- **Work to complete**
The required answer is an exact copy of the records below, without pictures.

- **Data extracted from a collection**
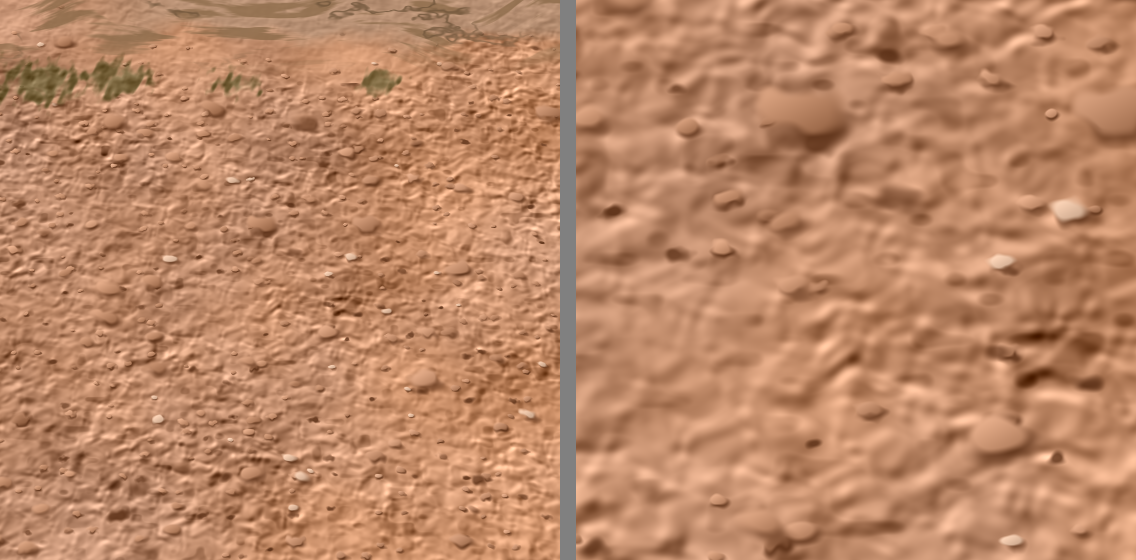
Left: the whole. Right: its middle third, enlarged.
Reproduce this texture procedurally as a Shadertoy shader.

```glsl
// Dry reddish clay ground with gritty relief, scattered stones, grass tufts and a rock ledge.

const vec3 CLAY = vec3(0.768, 0.556, 0.424);
const vec3 TONE_STEP = vec3(1.0, 0.92, 0.87);   // colour change per unit of brightness
const vec3 WARM_SHIFT = vec3(0.022, 0.0, -0.022);
const vec3 SHADOW = vec3(0.36, 0.19, 0.09);
const vec3 LEDGE = vec3(0.735, 0.585, 0.475);
const vec3 OLIVE = vec3(0.54, 0.41, 0.28);
const vec3 GRASS = vec3(0.45, 0.39, 0.23);
const vec3 CHALK = vec3(0.90, 0.75, 0.64);
const vec2 TO_SHADE = vec2(0.55, -0.83);        // direction in which shadows fall
const vec2 GRAIN_FREQ = vec2(50.0, 60.0);
const float GRAIN_GAIN = 0.38;
const float PATCH_GAIN = 0.25;
const float CLUMP_GAIN = 0.11;
const float STONE_CELL = 0.040;
const float STONE_CHANCE = 0.32;
const float LEDGE_Y = 0.925;
const float TUFT_Y = 0.85;

float hash(vec2 p) {
    vec3 a = fract(vec3(p.xyx) * 0.1031);
    a += dot(a, a.yzx + 33.33);
    return fract((a.x + a.y) * a.z);
}

float noise(vec2 p) {
    vec2 i = floor(p), f = fract(p);
    f = f * f * (3.0 - 2.0 * f);
    return mix(mix(hash(i), hash(i + vec2(1, 0)), f.x),
               mix(hash(i + vec2(0, 1)), hash(i + vec2(1, 1)), f.x), f.y);
}

mat2 turn(float a) {
    return mat2(cos(a), sin(a), -sin(a), cos(a));
}

float fbm(vec2 p) {
    float sum = 0.0, amp = 0.5;
    for (int i = 0; i < 4; i++) {
        sum += amp * noise(p);
        p = turn(0.6) * p * 2.03 + 17.3;
        amp *= 0.5;
    }
    return sum / 0.9375;
}

// Lumpy soil height: coarse grit plus finer grains
float height(vec2 p) {
    p += 0.012 * vec2(noise(p * 38.0), noise(p * 38.0 + 51.0));
    return noise(turn(0.25) * p * GRAIN_FREQ + 90.0)
         + 0.45 * noise(turn(-0.5) * p * GRAIN_FREQ * 1.9 + 40.0);
}

// Ground plane: features shrink and flatten towards the top
vec2 groundPlane(vec2 uv) {
    return vec2((uv.x - 0.5) * (1.0 + 0.4 * uv.y), uv.y * (1.1 + 0.35 * uv.y)) + 3.0;
}

// One layer of lit stones, each with a soft shadow at its lower right
vec3 addStones(vec3 col, vec2 p, float cell, float seed, float amount) {
    vec2 home = floor(p / cell);
    float ragged = 0.75 * (noise(p * 6.5 / cell + seed) - 0.5);
    for (int k = 0; k < 9; k++) {
        vec2 id = home + vec2(k % 3 - 1, k / 3 - 1);
        vec2 key = id + seed * 37.0;
        if (hash(key) > STONE_CHANCE * amount) continue;
        vec2 jitter = vec2(hash(key + 11.7), hash(key + 23.1));
        float kind = hash(key + 41.9);
        float radius = cell * mix(0.12, 0.25, pow(hash(key + 5.3), 1.5));
        vec2 rel = (p - (id + 0.2 + 0.6 * jitter) * cell) / radius;
        mat2 tilt = turn(0.9 * (hash(key + 67.0) - 0.5));
        vec2 axes = vec2(1.25, 0.8);
        float body = length(tilt * rel / axes) + ragged;
        float shade = length(tilt * (rel - 0.62 * TO_SHADE) / axes) + ragged;
        float depth = mix(0.55, 0.95, hash(key + 83.0));
        col = mix(col, SHADOW, depth * (1.0 - smoothstep(0.3, 1.25, shade)));
        vec3 face = CLAY + TONE_STEP * mix(-0.08, 0.08, kind);
        face = mix(face, CHALK, smoothstep(0.92, 0.98, kind));
        face -= TONE_STEP * 0.13 * dot(rel, TO_SHADE);
        float cover = smoothstep(0.1, 0.3, kind);    // low kinds are bare pits
        col = mix(col, face, cover * (1.0 - smoothstep(0.5, 1.1, body)));
    }
    return col;
}

void mainImage(out vec4 fragColor, in vec2 fragCoord) {
    vec2 uv = fragCoord / iResolution.xy;
    vec2 p = groundPlane(uv);

    // Soil lit from the upper left, with rough and smooth patches
    float patches = fbm(p * 5.0);
    float clumps = fbm(p * vec2(15.0, 19.0) + 60.0);
    float relief = height(p + 0.0085 * TO_SHADE) - height(p);
    float smoothBank = smoothstep(0.82, 0.9, uv.y + 0.06 * (patches - 0.5))
                     * (1.0 - smoothstep(0.72, 0.82, uv.x));
    float rough = mix(0.6, 1.3, noise(p * 9.0 + 8.0)) * (1.0 - 0.65 * smoothBank);
    float tone = GRAIN_GAIN * rough * relief + PATCH_GAIN * (patches - 0.5)
               + CLUMP_GAIN * (clumps - 0.5);
    tone -= 0.13 * rough * smoothstep(0.64, 0.9, noise(p * vec2(42.0, 58.0)));
    vec3 col = CLAY + TONE_STEP * tone;
    col += WARM_SHIFT * (2.5 * (fbm(p * 3.0 + 30.0) - 0.5) + 0.5 * (uv.x - 0.5));

    // Small grit up to larger stones
    float bare = 1.0 - 0.8 * smoothBank;
    for (int i = 0; i < 3; i++)
        col = addStones(col, p, STONE_CELL * pow(1.7, float(i)), float(i) + 1.0,
                        bare * (1.0 - 0.1 * float(i)));

    // Pale rock ledge along the top with flat olive strata and thin cracks
    float strata = fbm(vec2(uv.x * 9.0, uv.y * 48.0 + 5.0 * noise(uv * 6.0)));
    float edge = LEDGE_Y + 0.09 * (fbm(uv * 9.0) - 0.5);
    float ledge = smoothstep(-0.015, 0.03, uv.y - edge) * smoothstep(0.05, 0.35, uv.x);
    vec3 rock = LEDGE + TONE_STEP * (0.26 * (strata - 0.5) + 0.09 * relief);
    col = mix(col, rock, 0.9 * ledge);
    float band = smoothstep(0.86, 0.94, uv.y);
    col = mix(col, OLIVE, 0.8 * band * smoothstep(0.5, 0.68, strata));
    float crack = abs(fbm(uv * vec2(11.0, 26.0) + 5.0) - 0.5);
    float broken = smoothstep(0.5, 0.65, noise(uv * vec2(9.0, 14.0) + 3.0));
    col = mix(col, 0.8 * OLIVE, 0.75 * band * broken * (1.0 - smoothstep(0.0, 0.045, crack)));

    // Ragged grass tufts, smaller towards the right
    float blades = noise(turn(0.5) * uv * vec2(130.0, 65.0));
    for (int i = 0; i < 4; i++) {
        float n = float(i);
        vec2 centre = vec2(0.06 + 0.13 * n + 0.025 * n * n, TUFT_Y + 0.02 * (hash(vec2(n, 7.0)) - 0.5));
        vec2 rel = (uv - centre) / ((0.068 - 0.01 * n) * vec2(1.0, 0.55));
        float tuft = length(rel) + 1.0 * (blades - 0.5) + 1.3 * (fbm(uv * 30.0) - 0.5);
        vec3 leaf = GRASS + 0.26 * (blades - 0.5) + 0.1 * relief;
        col = mix(col, leaf, 0.85 * (1.0 - smoothstep(0.4, 1.2, tuft)));
    }

    fragColor = vec4(clamp(col, 0.0, 1.0), 1.0);
}
```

- **Result of the task**
Left: the whole. Right: its middle third, enlarged.
Reproduce this texture procedurally as a Shadertoy shader.

```glsl
// Dry reddish clay ground with gritty relief, scattered stones, grass tufts and a rock ledge.

const vec3 CLAY = vec3(0.768, 0.556, 0.424);
const vec3 TONE_STEP = vec3(1.0, 0.92, 0.87);   // colour change per unit of brightness
const vec3 WARM_SHIFT = vec3(0.022, 0.0, -0.022);
const vec3 SHADOW = vec3(0.36, 0.19, 0.09);
const vec3 LEDGE = vec3(0.735, 0.585, 0.475);
const vec3 OLIVE = vec3(0.54, 0.41, 0.28);
const vec3 GRASS = vec3(0.45, 0.39, 0.23);
const vec3 CHALK = vec3(0.90, 0.75, 0.64);
const vec2 TO_SHADE = vec2(0.55, -0.83);        // direction in which shadows fall
const vec2 GRAIN_FREQ = vec2(50.0, 60.0);
const float GRAIN_GAIN = 0.38;
const float PATCH_GAIN = 0.25;
const float CLUMP_GAIN = 0.11;
const float STONE_CELL = 0.040;
const float STONE_CHANCE = 0.32;
const float LEDGE_Y = 0.925;
const float TUFT_Y = 0.85;

float hash(vec2 p) {
    vec3 a = fract(vec3(p.xyx) * 0.1031);
    a += dot(a, a.yzx + 33.33);
    return fract((a.x + a.y) * a.z);
}

float noise(vec2 p) {
    vec2 i = floor(p), f = fract(p);
    f = f * f * (3.0 - 2.0 * f);
    return mix(mix(hash(i), hash(i + vec2(1, 0)), f.x),
               mix(hash(i + vec2(0, 1)), hash(i + vec2(1, 1)), f.x), f.y);
}

mat2 turn(float a) {
    return mat2(cos(a), sin(a), -sin(a), cos(a));
}

float fbm(vec2 p) {
    float sum = 0.0, amp = 0.5;
    for (int i = 0; i < 4; i++) {
        sum += amp * noise(p);
        p = turn(0.6) * p * 2.03 + 17.3;
        amp *= 0.5;
    }
    return sum / 0.9375;
}

// Lumpy soil height: coarse grit plus finer grains
float height(vec2 p) {
    p += 0.012 * vec2(noise(p * 38.0), noise(p * 38.0 + 51.0));
    return noise(turn(0.25) * p * GRAIN_FREQ + 90.0)
         + 0.45 * noise(turn(-0.5) * p * GRAIN_FREQ * 1.9 + 40.0);
}

// Ground plane: features shrink and flatten towards the top
vec2 groundPlane(vec2 uv) {
    return vec2((uv.x - 0.5) * (1.0 + 0.4 * uv.y), uv.y * (1.1 + 0.35 * uv.y)) + 3.0;
}

// One layer of lit stones, each with a soft shadow at its lower right
vec3 addStones(vec3 col, vec2 p, float cell, float seed, float amount) {
    vec2 home = floor(p / cell);
    float ragged = 0.75 * (noise(p * 6.5 / cell + seed) - 0.5);
    for (int k = 0; k < 9; k++) {
        vec2 id = home + vec2(k % 3 - 1, k / 3 - 1);
        vec2 key = id + seed * 37.0;
        if (hash(key) > STONE_CHANCE * amount) continue;
        vec2 jitter = vec2(hash(key + 11.7), hash(key + 23.1));
        float kind = hash(key + 41.9);
        float radius = cell * mix(0.12, 0.25, pow(hash(key + 5.3), 1.5));
        vec2 rel = (p - (id + 0.2 + 0.6 * jitter) * cell) / radius;
        mat2 tilt = turn(0.9 * (hash(key + 67.0) - 0.5));
        vec2 axes = vec2(1.25, 0.8);
        float body = length(tilt * rel / axes) + ragged;
        float shade = length(tilt * (rel - 0.62 * TO_SHADE) / axes) + ragged;
        float depth = mix(0.55, 0.95, hash(key + 83.0));
        col = mix(col, SHADOW, depth * (1.0 - smoothstep(0.3, 1.25, shade)));
        vec3 face = CLAY + TONE_STEP * mix(-0.08, 0.08, kind);
        face = mix(face, CHALK, smoothstep(0.92, 0.98, kind));
        face -= TONE_STEP * 0.13 * dot(rel, TO_SHADE);
        float cover = smoothstep(0.1, 0.3, kind);    // low kinds are bare pits
        col = mix(col, face, cover * (1.0 - smoothstep(0.5, 1.1, body)));
    }
    return col;
}

void mainImage(out vec4 fragColor, in vec2 fragCoord) {
    vec2 uv = fragCoord / iResolution.xy;
    vec2 p = groundPlane(uv);

    // Soil lit from the upper left, with rough and smooth patches
    float patches = fbm(p * 5.0);
    float clumps = fbm(p * vec2(15.0, 19.0) + 60.0);
    float relief = height(p + 0.0085 * TO_SHADE) - height(p);
    float smoothBank = smoothstep(0.82, 0.9, uv.y + 0.06 * (patches - 0.5))
                     * (1.0 - smoothstep(0.72, 0.82, uv.x));
    float rough = mix(0.6, 1.3, noise(p * 9.0 + 8.0)) * (1.0 - 0.65 * smoothBank);
    float tone = GRAIN_GAIN * rough * relief + PATCH_GAIN * (patches - 0.5)
               + CLUMP_GAIN * (clumps - 0.5);
    tone -= 0.13 * rough * smoothstep(0.64, 0.9, noise(p * vec2(42.0, 58.0)));
    vec3 col = CLAY + TONE_STEP * tone;
    col += WARM_SHIFT * (2.5 * (fbm(p * 3.0 + 30.0) - 0.5) + 0.5 * (uv.x - 0.5));

    // Small grit up to larger stones
    float bare = 1.0 - 0.8 * smoothBank;
    for (int i = 0; i < 3; i++)
        col = addStones(col, p, STONE_CELL * pow(1.7, float(i)), float(i) + 1.0,
                        bare * (1.0 - 0.1 * float(i)));

    // Pale rock ledge along the top with flat olive strata and thin cracks
    float strata = fbm(vec2(uv.x * 9.0, uv.y * 48.0 + 5.0 * noise(uv * 6.0)));
    float edge = LEDGE_Y + 0.09 * (fbm(uv * 9.0) - 0.5);
    float ledge = smoothstep(-0.015, 0.03, uv.y - edge) * smoothstep(0.05, 0.35, uv.x);
    vec3 rock = LEDGE + TONE_STEP * (0.26 * (strata - 0.5) + 0.09 * relief);
    col = mix(col, rock, 0.9 * ledge);
    float band = smoothstep(0.86, 0.94, uv.y);
    col = mix(col, OLIVE, 0.8 * band * smoothstep(0.5, 0.68, strata));
    float crack = abs(fbm(uv * vec2(11.0, 26.0) + 5.0) - 0.5);
    float broken = smoothstep(0.5, 0.65, noise(uv * vec2(9.0, 14.0) + 3.0));
    col = mix(col, 0.8 * OLIVE, 0.75 * band * broken * (1.0 - smoothstep(0.0, 0.045, crack)));

    // Ragged grass tufts, smaller towards the right
    float blades = noise(turn(0.5) * uv * vec2(130.0, 65.0));
    for (int i = 0; i < 4; i++) {
        float n = float(i);
        vec2 centre = vec2(0.06 + 0.13 * n + 0.025 * n * n, TUFT_Y + 0.02 * (hash(vec2(n, 7.0)) - 0.5));
        vec2 rel = (uv - centre) / ((0.068 - 0.01 * n) * vec2(1.0, 0.55));
        float tuft = length(rel) + 1.0 * (blades - 0.5) + 1.3 * (fbm(uv * 30.0) - 0.5);
        vec3 leaf = GRASS + 0.26 * (blades - 0.5) + 0.1 * relief;
        col = mix(col, leaf, 0.85 * (1.0 - smoothstep(0.4, 1.2, tuft)));
    }

    fragColor = vec4(clamp(col, 0.0, 1.0), 1.0);
}
```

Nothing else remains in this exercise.